Stored records:
-------
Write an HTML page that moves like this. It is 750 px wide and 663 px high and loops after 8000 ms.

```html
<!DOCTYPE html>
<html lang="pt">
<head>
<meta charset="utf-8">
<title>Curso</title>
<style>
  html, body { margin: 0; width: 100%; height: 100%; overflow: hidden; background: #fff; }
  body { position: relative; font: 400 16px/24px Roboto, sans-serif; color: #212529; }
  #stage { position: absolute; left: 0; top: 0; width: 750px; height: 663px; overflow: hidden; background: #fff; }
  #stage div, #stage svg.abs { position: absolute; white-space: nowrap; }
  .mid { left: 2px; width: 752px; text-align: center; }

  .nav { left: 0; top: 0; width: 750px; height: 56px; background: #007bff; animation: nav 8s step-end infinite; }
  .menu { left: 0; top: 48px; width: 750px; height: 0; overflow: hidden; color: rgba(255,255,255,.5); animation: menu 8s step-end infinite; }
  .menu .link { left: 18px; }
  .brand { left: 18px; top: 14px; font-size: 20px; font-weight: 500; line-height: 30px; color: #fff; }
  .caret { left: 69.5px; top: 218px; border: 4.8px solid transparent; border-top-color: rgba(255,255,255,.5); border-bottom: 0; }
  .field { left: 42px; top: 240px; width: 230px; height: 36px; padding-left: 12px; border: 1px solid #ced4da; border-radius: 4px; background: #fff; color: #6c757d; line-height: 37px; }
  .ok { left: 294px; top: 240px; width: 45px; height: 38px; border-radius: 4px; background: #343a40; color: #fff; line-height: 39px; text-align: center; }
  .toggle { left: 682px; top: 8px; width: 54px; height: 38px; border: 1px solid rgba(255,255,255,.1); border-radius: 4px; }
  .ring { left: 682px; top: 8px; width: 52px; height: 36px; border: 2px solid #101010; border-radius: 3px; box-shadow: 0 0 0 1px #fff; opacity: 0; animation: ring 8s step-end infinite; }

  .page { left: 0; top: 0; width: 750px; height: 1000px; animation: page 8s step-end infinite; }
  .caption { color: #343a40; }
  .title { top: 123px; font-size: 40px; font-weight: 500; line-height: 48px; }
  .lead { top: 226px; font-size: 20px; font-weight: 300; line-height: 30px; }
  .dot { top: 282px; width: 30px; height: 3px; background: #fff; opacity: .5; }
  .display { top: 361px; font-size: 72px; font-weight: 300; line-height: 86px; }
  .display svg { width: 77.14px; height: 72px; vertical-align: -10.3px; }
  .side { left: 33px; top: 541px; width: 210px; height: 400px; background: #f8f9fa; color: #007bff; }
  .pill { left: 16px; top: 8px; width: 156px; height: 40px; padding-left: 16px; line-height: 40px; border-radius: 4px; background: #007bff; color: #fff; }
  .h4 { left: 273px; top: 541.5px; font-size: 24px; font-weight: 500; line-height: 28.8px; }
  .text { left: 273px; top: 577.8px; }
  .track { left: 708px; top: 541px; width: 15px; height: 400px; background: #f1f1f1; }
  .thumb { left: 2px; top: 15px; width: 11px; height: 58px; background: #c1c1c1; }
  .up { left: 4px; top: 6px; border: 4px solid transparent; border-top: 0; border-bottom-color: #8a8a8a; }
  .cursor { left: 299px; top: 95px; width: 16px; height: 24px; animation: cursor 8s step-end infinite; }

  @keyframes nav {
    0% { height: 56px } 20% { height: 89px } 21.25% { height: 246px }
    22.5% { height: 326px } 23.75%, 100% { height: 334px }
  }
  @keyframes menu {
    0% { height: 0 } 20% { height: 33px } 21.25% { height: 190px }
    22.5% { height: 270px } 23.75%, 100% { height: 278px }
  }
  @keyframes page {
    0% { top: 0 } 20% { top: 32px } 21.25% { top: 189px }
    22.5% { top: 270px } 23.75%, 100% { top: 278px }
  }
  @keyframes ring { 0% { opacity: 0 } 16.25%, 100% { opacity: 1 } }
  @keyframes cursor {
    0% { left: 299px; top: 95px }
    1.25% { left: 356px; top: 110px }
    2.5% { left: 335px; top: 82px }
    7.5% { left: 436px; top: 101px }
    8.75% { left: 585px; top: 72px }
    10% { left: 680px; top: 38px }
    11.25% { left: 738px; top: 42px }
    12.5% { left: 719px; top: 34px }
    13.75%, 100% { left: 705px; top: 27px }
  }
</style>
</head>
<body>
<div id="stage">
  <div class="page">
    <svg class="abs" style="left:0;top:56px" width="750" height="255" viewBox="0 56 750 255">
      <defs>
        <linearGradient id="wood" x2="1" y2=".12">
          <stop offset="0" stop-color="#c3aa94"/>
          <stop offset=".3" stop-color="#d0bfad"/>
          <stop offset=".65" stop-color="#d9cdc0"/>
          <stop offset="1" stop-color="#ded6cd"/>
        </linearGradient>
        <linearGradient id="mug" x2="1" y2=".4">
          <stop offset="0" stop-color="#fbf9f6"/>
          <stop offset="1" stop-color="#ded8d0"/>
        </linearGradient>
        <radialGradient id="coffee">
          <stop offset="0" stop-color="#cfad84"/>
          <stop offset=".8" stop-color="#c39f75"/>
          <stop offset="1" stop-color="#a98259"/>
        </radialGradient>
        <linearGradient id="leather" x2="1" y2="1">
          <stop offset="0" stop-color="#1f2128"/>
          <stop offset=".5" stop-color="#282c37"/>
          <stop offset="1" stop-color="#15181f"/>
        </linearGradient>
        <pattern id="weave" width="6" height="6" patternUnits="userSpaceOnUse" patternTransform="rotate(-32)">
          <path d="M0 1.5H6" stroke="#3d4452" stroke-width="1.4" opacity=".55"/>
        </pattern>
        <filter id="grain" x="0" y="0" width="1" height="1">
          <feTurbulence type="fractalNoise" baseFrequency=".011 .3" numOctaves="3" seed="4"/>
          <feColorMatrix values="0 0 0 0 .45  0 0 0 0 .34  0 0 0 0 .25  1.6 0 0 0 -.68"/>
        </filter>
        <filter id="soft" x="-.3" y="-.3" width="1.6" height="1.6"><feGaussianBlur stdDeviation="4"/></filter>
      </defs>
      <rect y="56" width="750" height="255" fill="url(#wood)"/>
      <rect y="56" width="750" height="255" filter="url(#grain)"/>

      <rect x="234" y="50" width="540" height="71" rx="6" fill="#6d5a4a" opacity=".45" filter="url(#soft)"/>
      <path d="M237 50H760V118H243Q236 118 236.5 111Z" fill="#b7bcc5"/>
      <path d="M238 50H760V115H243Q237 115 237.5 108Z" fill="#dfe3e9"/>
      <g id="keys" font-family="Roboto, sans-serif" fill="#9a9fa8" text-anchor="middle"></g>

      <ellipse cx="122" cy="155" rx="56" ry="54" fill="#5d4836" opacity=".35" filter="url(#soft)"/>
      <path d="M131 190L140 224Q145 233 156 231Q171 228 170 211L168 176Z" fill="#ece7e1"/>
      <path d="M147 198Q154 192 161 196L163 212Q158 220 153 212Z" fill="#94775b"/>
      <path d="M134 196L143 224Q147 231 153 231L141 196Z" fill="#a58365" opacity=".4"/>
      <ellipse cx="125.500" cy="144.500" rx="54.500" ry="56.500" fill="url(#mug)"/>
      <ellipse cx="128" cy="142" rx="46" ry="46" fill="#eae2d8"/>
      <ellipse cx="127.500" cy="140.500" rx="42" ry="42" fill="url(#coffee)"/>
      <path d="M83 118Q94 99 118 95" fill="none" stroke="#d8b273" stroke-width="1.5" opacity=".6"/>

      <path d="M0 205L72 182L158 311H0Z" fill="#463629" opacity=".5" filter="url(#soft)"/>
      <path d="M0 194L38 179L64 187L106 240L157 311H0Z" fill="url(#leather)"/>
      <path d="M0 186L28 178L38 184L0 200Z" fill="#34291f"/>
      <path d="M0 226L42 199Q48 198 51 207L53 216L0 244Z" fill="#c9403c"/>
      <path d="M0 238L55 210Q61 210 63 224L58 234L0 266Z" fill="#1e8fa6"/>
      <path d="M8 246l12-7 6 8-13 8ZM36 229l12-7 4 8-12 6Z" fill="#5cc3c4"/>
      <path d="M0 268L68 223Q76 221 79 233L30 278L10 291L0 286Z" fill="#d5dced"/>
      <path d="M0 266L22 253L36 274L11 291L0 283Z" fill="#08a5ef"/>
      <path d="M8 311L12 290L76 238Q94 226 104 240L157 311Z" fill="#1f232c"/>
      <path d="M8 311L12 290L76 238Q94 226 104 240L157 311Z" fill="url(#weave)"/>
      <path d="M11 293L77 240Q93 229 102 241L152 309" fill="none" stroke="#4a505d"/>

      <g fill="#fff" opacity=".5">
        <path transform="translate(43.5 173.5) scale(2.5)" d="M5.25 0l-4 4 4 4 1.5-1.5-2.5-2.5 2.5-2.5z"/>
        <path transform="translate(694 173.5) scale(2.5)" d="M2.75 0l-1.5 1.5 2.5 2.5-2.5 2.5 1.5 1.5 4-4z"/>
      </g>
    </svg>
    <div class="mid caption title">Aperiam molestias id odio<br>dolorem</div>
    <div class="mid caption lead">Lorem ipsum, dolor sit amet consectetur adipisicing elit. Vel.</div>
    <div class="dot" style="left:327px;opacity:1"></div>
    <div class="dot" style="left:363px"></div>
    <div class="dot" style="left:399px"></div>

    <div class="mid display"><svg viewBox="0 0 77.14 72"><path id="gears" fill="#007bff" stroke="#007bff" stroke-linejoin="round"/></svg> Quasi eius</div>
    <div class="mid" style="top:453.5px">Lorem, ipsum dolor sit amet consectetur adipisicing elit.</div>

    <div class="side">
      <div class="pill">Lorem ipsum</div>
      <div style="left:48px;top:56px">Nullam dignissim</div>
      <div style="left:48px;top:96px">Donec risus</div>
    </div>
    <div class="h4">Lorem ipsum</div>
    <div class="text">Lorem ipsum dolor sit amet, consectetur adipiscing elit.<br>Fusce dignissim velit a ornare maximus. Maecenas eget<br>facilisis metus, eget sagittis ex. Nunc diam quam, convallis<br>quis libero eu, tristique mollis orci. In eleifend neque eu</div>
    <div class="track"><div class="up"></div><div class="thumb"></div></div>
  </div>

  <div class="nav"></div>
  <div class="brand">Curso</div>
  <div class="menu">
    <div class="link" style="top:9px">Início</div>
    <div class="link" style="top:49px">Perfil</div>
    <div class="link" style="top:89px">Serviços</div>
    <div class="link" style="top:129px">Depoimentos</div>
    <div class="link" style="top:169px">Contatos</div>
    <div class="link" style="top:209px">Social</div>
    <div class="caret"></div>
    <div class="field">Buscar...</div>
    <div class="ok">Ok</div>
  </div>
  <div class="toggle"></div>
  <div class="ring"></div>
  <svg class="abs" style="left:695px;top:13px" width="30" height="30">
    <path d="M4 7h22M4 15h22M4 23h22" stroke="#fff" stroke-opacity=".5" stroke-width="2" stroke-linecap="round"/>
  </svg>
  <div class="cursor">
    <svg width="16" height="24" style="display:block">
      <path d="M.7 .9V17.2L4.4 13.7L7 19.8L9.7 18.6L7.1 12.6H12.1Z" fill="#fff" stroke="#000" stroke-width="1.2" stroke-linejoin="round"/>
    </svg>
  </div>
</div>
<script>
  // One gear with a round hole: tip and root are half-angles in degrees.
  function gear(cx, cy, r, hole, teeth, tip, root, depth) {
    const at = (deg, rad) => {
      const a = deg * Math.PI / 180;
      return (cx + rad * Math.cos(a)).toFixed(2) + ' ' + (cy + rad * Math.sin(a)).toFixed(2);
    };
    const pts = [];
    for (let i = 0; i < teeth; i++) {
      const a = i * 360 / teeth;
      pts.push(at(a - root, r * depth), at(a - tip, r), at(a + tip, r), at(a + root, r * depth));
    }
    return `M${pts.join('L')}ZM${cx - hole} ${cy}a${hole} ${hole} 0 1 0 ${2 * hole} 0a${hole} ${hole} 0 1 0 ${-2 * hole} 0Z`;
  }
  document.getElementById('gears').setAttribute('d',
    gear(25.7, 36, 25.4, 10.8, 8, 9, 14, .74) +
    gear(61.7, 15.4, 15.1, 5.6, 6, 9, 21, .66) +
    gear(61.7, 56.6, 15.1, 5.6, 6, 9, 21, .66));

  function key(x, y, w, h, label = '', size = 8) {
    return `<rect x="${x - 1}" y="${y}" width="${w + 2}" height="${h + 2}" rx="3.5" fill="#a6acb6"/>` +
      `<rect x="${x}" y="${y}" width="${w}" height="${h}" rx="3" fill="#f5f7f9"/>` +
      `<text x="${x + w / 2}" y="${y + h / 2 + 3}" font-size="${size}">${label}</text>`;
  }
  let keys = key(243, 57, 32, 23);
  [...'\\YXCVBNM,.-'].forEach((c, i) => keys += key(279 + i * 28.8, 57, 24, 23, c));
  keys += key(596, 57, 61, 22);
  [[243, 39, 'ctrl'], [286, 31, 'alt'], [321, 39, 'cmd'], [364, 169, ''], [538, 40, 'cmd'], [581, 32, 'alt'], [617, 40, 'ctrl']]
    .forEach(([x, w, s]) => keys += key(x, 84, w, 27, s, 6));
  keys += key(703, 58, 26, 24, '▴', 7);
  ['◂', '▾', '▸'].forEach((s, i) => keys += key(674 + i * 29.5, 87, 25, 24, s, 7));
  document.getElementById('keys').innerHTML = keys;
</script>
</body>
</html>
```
-------
Aim of the task:
Read through the entries above and copy each line that has the string "keys" in it.

Solution for this exercise:
      <g id="keys" font-family="Roboto, sans-serif" fill="#9a9fa8" text-anchor="middle"></g>
  let keys = key(243, 57, 32, 23);
  [...'\\YXCVBNM,.-'].forEach((c, i) => keys += key(279 + i * 28.8, 57, 24, 23, c));
  keys += key(596, 57, 61, 22);
    .forEach(([x, w, s]) => keys += key(x, 84, w, 27, s, 6));
  keys += key(703, 58, 26, 24, '▴', 7);
  ['◂', '▾', '▸'].forEach((s, i) => keys += key(674 + i * 29.5, 87, 25, 24, s, 7));
  document.getElementById('keys').innerHTML = keys;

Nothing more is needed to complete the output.